The co-hosts at the table agreed that the theory is false, but conservative commentator Ana Navarro added that "political reality is so absurd, you would almost believe anything. I think this is crazy and it's absurd, but it's also funny."
The theory spread online after the Trumps visited Beauregard, Ala., on Friday after a massive tornado tore through the state and killed 23 people.
The hashtag “FakeMelania” began circulating on Twitter, showing the first lady wearing large sunglasses at the site.

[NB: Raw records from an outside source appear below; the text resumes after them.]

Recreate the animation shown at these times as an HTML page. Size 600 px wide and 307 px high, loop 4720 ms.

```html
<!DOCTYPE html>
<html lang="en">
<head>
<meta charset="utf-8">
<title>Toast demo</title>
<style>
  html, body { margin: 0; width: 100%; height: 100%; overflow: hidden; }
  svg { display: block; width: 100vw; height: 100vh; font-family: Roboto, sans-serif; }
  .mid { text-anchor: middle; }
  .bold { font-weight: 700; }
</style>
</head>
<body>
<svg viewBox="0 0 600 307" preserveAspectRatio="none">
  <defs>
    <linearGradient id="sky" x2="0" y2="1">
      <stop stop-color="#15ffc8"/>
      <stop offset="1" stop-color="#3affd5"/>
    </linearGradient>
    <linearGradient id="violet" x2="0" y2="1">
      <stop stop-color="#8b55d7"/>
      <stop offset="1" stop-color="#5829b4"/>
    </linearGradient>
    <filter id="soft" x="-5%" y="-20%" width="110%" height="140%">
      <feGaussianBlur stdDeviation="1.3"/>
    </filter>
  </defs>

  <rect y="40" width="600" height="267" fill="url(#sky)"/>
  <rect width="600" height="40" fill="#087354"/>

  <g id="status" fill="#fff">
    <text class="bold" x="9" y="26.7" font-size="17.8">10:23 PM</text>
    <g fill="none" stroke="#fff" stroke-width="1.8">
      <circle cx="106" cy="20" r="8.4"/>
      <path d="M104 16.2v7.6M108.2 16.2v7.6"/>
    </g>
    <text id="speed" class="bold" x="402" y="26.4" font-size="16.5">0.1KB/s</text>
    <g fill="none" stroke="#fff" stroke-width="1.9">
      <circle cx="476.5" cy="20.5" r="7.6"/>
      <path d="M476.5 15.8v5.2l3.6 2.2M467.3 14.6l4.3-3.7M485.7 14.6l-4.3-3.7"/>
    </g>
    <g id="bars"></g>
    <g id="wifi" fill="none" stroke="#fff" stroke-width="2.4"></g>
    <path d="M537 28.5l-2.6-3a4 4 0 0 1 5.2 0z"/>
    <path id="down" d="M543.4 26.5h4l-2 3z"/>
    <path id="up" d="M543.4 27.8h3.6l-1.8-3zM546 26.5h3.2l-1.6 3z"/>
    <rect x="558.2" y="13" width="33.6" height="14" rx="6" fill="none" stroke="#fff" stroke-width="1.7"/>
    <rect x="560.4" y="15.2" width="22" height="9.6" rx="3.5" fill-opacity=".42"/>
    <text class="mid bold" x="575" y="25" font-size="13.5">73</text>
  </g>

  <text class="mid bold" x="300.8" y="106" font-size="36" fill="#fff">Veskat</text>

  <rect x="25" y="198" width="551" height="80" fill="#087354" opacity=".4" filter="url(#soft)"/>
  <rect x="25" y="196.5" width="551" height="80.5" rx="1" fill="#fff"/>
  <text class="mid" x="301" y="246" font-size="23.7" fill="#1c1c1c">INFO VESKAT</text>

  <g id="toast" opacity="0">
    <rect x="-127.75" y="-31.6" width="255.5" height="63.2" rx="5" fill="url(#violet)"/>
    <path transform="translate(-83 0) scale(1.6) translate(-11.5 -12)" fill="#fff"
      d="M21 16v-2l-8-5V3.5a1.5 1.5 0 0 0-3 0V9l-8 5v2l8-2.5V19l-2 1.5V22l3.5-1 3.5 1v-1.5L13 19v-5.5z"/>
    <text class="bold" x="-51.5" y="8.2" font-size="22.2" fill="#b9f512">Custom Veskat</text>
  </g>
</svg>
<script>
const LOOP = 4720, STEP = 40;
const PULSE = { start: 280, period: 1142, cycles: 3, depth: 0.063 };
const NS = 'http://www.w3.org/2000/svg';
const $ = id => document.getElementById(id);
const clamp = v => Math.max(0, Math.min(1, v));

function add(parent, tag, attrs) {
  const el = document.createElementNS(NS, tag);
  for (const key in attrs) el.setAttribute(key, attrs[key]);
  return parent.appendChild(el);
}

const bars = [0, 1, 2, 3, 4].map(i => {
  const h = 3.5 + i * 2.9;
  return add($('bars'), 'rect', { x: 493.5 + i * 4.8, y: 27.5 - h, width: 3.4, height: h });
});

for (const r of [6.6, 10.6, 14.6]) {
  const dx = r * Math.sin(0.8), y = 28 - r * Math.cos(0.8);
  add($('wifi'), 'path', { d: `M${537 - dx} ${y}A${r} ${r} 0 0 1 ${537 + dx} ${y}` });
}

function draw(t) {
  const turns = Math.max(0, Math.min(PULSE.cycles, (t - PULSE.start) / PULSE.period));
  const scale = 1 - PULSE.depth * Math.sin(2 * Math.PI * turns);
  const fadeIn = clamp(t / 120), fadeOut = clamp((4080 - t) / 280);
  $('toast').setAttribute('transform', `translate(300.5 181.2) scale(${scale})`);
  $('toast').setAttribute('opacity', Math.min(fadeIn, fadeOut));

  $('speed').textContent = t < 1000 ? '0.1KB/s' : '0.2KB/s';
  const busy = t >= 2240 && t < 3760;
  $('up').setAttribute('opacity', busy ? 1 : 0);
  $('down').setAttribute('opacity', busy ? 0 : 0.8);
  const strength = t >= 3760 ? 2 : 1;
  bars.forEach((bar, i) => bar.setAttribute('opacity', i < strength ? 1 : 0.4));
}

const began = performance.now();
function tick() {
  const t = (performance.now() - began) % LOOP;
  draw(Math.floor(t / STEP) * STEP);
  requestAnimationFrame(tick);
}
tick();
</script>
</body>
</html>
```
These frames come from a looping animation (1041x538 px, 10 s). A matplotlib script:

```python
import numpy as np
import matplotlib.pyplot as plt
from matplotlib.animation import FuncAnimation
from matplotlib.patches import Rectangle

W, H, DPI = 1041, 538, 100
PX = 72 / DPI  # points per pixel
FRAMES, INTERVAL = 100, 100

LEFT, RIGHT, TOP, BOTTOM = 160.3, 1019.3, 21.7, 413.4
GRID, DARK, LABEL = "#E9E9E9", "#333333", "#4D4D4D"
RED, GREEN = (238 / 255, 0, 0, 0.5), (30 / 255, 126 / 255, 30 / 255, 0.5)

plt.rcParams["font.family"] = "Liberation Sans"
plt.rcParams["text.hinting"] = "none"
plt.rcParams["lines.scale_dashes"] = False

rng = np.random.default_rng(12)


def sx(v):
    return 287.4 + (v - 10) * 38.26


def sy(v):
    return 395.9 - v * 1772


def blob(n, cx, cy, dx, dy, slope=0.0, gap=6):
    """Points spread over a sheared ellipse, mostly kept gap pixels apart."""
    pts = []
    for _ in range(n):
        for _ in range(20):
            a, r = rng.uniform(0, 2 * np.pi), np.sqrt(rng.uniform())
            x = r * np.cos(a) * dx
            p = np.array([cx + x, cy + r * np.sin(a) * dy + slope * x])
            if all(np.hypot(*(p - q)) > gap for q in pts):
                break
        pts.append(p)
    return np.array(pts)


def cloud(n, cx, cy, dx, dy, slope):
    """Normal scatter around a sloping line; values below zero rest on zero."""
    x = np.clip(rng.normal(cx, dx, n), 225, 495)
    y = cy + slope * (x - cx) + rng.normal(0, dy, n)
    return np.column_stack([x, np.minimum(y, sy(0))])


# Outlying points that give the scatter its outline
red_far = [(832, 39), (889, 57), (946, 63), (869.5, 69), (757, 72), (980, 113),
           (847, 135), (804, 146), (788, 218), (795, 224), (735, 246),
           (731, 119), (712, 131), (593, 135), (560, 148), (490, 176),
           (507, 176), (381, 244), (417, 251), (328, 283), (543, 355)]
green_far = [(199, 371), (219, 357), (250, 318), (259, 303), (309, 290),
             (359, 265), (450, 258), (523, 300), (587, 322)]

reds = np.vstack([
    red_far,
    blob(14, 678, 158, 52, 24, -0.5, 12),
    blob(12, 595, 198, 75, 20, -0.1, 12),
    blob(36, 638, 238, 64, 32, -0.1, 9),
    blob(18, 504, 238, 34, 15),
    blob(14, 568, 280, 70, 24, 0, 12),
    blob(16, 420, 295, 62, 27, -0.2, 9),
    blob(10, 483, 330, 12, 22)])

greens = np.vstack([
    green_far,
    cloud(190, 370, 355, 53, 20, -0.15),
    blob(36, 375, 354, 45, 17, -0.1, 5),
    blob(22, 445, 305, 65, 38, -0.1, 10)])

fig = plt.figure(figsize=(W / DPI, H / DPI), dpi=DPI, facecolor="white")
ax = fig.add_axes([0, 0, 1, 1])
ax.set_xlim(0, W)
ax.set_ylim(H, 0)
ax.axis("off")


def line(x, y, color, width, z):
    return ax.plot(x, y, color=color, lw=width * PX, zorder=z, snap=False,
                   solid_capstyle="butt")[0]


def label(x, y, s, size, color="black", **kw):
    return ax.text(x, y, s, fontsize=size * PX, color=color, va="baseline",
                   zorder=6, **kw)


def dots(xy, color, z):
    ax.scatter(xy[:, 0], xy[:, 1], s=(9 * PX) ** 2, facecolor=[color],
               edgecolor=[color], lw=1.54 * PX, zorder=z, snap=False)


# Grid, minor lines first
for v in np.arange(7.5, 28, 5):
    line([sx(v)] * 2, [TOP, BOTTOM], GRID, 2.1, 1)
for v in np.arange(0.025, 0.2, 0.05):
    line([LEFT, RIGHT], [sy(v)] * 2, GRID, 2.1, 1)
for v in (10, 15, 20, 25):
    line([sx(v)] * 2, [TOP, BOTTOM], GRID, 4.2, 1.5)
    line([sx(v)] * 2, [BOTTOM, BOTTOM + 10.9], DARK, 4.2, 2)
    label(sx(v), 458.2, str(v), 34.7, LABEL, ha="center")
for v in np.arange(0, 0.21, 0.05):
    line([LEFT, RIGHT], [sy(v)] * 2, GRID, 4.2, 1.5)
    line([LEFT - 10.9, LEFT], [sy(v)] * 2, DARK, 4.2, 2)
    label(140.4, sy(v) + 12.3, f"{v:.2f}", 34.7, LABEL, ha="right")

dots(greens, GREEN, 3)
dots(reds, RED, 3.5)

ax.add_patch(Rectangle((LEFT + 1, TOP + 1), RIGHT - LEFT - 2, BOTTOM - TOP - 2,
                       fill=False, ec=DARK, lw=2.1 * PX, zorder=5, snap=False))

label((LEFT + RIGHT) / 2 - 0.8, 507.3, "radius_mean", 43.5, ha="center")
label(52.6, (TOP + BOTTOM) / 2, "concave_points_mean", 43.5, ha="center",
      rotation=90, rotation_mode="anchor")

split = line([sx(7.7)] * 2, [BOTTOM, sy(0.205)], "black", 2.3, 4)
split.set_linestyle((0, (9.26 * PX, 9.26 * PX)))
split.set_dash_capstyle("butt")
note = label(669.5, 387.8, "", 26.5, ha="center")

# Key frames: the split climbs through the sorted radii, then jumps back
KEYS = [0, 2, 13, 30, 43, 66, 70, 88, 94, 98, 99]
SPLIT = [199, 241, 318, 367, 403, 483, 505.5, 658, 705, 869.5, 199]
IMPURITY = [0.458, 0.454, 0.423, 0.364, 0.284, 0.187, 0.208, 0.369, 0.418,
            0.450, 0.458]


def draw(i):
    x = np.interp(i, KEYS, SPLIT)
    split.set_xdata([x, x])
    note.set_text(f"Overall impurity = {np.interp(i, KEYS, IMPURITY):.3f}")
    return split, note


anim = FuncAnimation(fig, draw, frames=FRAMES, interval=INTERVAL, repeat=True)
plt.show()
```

I’m the First Lady, yes I’m the Real Lady— trevor beattie (@trevorbmbagency) March 9, 2019
All you other First Ladies are just imitating.
So won’t the real First Lady please stand up
Please stand up, please stand up? #FakeMelania pic.twitter.com/Qsqn8BR8gA
I see unconvincing Melania stunt-double is back. pic.twitter.com/kbIcqv9OuE— Huw (@ed_son) March 8, 2019
Trump himself on Tuesday morning accused the media, without evidence, of fanning the flames of the conspiracy with "photoshopped pictures."
The Fake News photoshopped pictures of Melania, then propelled conspiracy theories that it’s actually not her by my side in Alabama and other places. They are only getting more deranged with time!— Donald J. Trump (@realDonaldTrump) March 13, 2019